Cheese and treacle on the drover's road to Scotland

History is all around us - literally, if you live in Blanchland. Even just a brief glance around the Square reveals some oddly-shaped stones and huge boulders edging the main road and the area in front of the White Monk Tea Rooms.

The Square in the 1960s
The boom in motoring created parking problems in the Square in the 1960s.

For thousands of years, hard, heavy, versatile stone has been used to create everything from basic implements such as water troughs, to magnificent feats of architecture and World Heritage Sites such as Durham Cathedral. They may not be on the same scale as the Easter Island statues or the enigmatic Cairo Sphynx, but as with all carvings from stone, these solid blocks dotted around Blanchland are an enduring record of the people who created them - their world, their times and the activities that made up their everyday lives.
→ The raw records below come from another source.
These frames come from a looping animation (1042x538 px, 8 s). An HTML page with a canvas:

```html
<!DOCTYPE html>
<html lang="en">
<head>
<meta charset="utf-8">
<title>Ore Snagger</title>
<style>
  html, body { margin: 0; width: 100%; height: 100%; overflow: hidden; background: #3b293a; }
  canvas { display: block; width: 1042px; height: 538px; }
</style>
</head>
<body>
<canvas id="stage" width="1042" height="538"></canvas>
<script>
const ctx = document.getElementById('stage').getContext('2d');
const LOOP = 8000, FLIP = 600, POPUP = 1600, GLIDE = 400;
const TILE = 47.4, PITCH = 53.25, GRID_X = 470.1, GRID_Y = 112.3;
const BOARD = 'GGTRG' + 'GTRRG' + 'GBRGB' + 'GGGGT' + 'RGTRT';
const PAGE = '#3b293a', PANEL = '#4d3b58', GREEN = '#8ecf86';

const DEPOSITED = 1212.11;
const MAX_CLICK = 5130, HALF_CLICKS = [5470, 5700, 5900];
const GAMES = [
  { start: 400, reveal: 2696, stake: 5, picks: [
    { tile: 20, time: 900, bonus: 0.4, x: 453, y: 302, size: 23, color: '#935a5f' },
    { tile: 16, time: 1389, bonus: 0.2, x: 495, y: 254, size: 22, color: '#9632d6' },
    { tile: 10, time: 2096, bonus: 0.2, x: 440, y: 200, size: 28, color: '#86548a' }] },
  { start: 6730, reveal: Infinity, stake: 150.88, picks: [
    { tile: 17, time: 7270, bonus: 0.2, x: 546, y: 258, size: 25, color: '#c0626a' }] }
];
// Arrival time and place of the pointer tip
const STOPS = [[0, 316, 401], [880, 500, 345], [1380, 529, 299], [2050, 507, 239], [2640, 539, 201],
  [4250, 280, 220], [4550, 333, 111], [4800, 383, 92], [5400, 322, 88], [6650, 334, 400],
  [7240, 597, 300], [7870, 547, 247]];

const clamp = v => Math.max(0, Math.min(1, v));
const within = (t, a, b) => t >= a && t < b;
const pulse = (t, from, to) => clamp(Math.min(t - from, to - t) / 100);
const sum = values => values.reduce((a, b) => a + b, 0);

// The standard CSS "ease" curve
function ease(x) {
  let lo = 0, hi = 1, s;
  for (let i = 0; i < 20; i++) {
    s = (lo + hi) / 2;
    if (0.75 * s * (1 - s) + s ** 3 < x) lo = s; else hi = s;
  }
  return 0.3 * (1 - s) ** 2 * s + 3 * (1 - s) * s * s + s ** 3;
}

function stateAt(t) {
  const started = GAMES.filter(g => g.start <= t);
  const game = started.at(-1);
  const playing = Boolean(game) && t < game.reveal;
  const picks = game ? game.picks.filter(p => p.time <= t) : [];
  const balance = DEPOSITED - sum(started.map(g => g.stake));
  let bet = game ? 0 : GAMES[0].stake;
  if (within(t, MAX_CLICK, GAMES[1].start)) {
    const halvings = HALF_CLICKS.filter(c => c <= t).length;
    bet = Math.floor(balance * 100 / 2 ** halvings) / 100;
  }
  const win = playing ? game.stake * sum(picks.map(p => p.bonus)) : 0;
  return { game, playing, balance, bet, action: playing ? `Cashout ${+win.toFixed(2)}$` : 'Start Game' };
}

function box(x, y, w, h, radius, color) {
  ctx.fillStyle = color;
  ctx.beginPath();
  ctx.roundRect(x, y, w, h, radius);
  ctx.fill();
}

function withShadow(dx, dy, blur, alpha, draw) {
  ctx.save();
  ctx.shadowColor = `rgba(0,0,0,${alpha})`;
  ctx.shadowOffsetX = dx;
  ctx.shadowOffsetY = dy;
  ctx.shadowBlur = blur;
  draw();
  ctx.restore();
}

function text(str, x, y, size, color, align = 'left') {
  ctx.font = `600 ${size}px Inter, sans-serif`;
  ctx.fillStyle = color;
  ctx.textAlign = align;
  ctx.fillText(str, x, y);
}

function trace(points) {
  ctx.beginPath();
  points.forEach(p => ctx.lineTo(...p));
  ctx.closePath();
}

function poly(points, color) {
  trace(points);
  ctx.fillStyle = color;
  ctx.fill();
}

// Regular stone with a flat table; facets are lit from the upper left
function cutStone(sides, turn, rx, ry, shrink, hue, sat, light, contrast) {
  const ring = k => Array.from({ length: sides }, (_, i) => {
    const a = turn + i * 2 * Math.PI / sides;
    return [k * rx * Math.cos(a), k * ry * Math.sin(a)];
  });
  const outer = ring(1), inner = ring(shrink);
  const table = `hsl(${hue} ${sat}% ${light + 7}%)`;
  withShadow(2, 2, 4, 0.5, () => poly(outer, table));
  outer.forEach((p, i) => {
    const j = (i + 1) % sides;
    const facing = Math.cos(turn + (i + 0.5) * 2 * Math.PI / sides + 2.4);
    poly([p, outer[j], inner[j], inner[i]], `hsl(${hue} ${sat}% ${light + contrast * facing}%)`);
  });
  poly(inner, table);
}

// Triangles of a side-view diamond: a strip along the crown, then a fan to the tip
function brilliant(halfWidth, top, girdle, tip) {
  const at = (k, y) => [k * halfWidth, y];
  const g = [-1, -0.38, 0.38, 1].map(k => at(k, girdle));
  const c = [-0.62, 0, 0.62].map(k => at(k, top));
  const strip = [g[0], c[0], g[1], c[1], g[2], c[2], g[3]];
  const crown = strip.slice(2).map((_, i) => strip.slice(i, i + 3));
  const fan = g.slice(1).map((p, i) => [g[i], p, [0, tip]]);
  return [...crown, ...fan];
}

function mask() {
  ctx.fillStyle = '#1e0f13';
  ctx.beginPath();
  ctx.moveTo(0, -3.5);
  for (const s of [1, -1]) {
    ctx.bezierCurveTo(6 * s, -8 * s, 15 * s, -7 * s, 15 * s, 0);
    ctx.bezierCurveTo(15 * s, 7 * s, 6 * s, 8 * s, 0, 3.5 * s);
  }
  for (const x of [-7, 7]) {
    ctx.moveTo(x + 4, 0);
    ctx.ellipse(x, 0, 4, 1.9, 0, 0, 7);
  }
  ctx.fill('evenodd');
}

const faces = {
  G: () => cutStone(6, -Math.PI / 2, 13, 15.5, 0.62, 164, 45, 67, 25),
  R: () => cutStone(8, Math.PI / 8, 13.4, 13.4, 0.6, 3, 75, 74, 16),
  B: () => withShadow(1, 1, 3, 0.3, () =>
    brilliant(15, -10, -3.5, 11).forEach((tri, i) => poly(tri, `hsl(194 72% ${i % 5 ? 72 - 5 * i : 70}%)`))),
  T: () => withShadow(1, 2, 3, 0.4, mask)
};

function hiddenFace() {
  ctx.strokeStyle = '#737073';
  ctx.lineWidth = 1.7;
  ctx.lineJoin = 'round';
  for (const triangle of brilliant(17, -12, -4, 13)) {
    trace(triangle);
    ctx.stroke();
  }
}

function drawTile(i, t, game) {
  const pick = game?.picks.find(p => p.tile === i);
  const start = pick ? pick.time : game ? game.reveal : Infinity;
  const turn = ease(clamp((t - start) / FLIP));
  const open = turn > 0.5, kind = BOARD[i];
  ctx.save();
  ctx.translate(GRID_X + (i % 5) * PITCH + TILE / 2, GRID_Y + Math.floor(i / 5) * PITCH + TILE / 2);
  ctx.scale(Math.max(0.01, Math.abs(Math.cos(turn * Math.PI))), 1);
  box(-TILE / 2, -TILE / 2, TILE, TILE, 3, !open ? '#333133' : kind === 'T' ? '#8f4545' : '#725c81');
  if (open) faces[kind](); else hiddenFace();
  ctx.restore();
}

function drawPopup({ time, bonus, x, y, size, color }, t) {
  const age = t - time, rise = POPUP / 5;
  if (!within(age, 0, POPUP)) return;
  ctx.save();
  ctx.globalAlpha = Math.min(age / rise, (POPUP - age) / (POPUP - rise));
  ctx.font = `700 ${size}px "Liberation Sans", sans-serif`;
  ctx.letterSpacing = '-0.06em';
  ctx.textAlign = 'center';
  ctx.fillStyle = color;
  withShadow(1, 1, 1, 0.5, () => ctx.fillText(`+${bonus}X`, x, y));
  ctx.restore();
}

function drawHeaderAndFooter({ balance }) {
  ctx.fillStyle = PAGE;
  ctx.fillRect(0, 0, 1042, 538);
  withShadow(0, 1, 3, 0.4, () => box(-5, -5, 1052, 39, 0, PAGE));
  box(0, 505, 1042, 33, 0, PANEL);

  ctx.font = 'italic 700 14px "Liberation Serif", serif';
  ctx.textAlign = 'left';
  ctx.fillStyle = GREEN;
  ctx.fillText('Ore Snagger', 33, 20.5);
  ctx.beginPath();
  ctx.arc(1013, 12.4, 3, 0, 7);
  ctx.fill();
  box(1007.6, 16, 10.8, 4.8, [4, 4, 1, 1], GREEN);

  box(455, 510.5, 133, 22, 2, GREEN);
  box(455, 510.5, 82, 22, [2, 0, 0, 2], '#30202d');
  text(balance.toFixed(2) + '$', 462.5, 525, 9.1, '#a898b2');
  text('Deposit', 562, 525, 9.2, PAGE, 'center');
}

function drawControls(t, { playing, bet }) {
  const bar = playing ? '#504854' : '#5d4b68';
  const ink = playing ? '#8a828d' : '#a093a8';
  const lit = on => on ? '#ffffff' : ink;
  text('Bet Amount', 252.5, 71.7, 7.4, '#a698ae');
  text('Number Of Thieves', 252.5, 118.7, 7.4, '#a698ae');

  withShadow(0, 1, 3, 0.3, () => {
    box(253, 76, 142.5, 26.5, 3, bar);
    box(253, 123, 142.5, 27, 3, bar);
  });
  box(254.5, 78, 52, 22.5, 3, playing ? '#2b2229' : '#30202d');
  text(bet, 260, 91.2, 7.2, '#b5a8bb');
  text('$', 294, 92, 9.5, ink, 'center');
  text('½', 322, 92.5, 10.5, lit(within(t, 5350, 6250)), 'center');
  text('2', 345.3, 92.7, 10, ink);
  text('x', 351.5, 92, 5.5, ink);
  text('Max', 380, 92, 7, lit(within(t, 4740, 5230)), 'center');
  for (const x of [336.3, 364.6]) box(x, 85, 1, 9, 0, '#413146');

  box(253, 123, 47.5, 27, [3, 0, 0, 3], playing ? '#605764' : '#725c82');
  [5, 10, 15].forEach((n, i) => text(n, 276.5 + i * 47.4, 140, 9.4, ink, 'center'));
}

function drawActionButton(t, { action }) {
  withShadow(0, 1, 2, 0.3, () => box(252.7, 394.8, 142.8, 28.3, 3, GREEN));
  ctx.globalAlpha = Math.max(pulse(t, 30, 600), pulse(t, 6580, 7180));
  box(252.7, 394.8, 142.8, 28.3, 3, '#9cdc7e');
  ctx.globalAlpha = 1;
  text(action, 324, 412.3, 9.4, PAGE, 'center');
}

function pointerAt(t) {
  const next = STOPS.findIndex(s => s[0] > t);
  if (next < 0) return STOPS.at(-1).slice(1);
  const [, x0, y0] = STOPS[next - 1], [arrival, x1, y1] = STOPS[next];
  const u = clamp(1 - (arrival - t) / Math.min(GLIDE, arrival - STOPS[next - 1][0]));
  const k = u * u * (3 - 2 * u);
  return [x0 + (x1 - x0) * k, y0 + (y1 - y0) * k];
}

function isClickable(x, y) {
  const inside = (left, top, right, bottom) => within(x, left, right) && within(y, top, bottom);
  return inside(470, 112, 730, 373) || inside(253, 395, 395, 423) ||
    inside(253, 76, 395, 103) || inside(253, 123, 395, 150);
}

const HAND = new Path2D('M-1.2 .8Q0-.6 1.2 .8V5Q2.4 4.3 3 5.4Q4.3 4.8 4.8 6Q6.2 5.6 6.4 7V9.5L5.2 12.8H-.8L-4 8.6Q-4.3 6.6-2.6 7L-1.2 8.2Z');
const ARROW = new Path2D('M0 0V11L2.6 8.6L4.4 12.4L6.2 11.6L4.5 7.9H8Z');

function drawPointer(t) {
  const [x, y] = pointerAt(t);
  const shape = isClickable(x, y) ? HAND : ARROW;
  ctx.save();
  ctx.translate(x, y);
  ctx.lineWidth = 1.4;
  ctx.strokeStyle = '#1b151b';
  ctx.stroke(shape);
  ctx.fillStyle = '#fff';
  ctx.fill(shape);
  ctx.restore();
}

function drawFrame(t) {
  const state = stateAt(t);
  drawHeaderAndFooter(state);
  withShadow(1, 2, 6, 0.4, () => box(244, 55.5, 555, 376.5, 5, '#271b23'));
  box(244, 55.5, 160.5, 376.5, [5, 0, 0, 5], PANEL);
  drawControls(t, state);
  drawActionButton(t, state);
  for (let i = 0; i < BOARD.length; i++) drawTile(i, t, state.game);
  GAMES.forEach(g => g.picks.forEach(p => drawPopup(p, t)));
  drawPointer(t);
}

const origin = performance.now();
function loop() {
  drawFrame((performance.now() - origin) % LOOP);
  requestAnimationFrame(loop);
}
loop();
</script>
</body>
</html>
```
And what on earth are those enormous cubes of stone to the left of the door of the Post Office?

Pat Wilson, a resident of Slaley and local historian, can shed light on how all of the stones got there - and why some of them have been cut to those strange, jigsaw-piece shapes.

A 'jigsaw' stone
A 'jigsaw' stone
A 'jigsaw' stone

In the 1960s car ownership rocketed, and Blanchland found itself having to cope with a boom in the numbers of daytrippers enjoying an afternoon's drive along leafy lanes and a stop for an ice-cream in the picturesque Square.

Visitors could park up anywhere, and - in the summer months especially - the village's peaceful character and ancient beauty was in danger of being swamped by Ford Anglias and Austin Healeys. The stones were put in place in April 1967 to create a low wall to prevent people from parking too close to residents' houses.

Pat takes up the story: "My father, Albert Edwin Robinson, who was born in 1920, was employed by the Lord Crewe Estate to move old blocks of stone which had held the mine shaft winding gear into the village to create this wall, and it was at that time that he was approached by Miss Cissy Forster who lived in The Square, who asked if he could perhaps do something with Baybridge's old cheese press."

Cissy remembered that while she, her sister Vicky and their parents had lived at The Miner's Arms pub in Baybridge in the early 1900s, the old cheese press had been used as a mounting block for horses. Cissy's mother had been a Maughan, and George Maughan and his son Thomas were innkeepers at Baybridge for at least 50 years in the latter half of the 1800s.

The stone cheese press
The stone cheese press, now sited by the Post Office

The press - consisting of two dressed sandstone blocks - was found lying on the roadside, next to the wall to the north-east of the old inn building.

Pat explained how she thought the press had worked: "The upper had a rounded hollow at its base, and up each outer side deep grooves which must have had something to do with the movement mechanism. The lower block was wider and had a circular channel and a spout. Below the spout the block had a curved recess, presumably to allow some kind of collection container to stand. There was a deep circle either side of the channel, and most probably the movement mechanism fitted into these holes as they are located directly below the grooves of the upper block. "As I understand it, the cheese was placed on the lower block in its cheese cloth bag and the upper stone lowered onto the bag, causing the whey to be squeezed out, collected in the channel, fed into the spout and ran into a bucket or similar container underneath. Whether the upper stone was lowered by pulley or turned by a wheel is not certain, as it had long since lost its original function and siting when found."

On the east side of the road, 100 yards south of The Miners' Arms is a small garth where, it is understood locally, that during the 18th Century, cattle being driven from the Midlands to Scotland were kept while drovers quenched their thirst at the inn before continuing to Penny Pie - then over the fells to Slaley and onwards to Corbridge.

Pat said: "I've always wondered if the 'cheese' of the 'cheese and treacle' associated with Slaley's 'Trekking Well' might refer to the cheese that was available to the drovers at The Miners' Arms before continuing to Slaley's reputed well? I have no evidence to support this but it's certainly a compelling theory..."

The trekking well at Slaley

The 'Trekking Well' is recorded on old maps, says Pat Wilson: "It is off the B6306 going up Curlew Bank before the Townhead entrance into Slaley village to the east of the road. 'Treacle' referring to dark peaty water seems a probability. The well is so far from the road that it seems less and less likely that the drovers drank at it, especially when Jameson's Well much closer to Slaley was so easily accessible. Like so many of these names, the file is left open and frequently something comes to light that sheds another possibility on its origins."

So that is how Baybridge's cheese press comes to be outside the Post Office, raised on stone slabs with small wedges inserted at each corner so that people can see the hollows, channel and spout. Locally there is a second cheese press built into a wall at Nookton Farm and another at Whitelees Farm.

Pat says her Dad was always disappointed that there was no plaque explaining what the stones were and where they had come from: "It always irritated him when talking to people who had visited Blanchland and had puzzled over the strange stone blocks by the Post Office, and left the village without any idea at all that they had been looking at an old cheese press."

From an article written by Pat Wilson of Slaley in 1995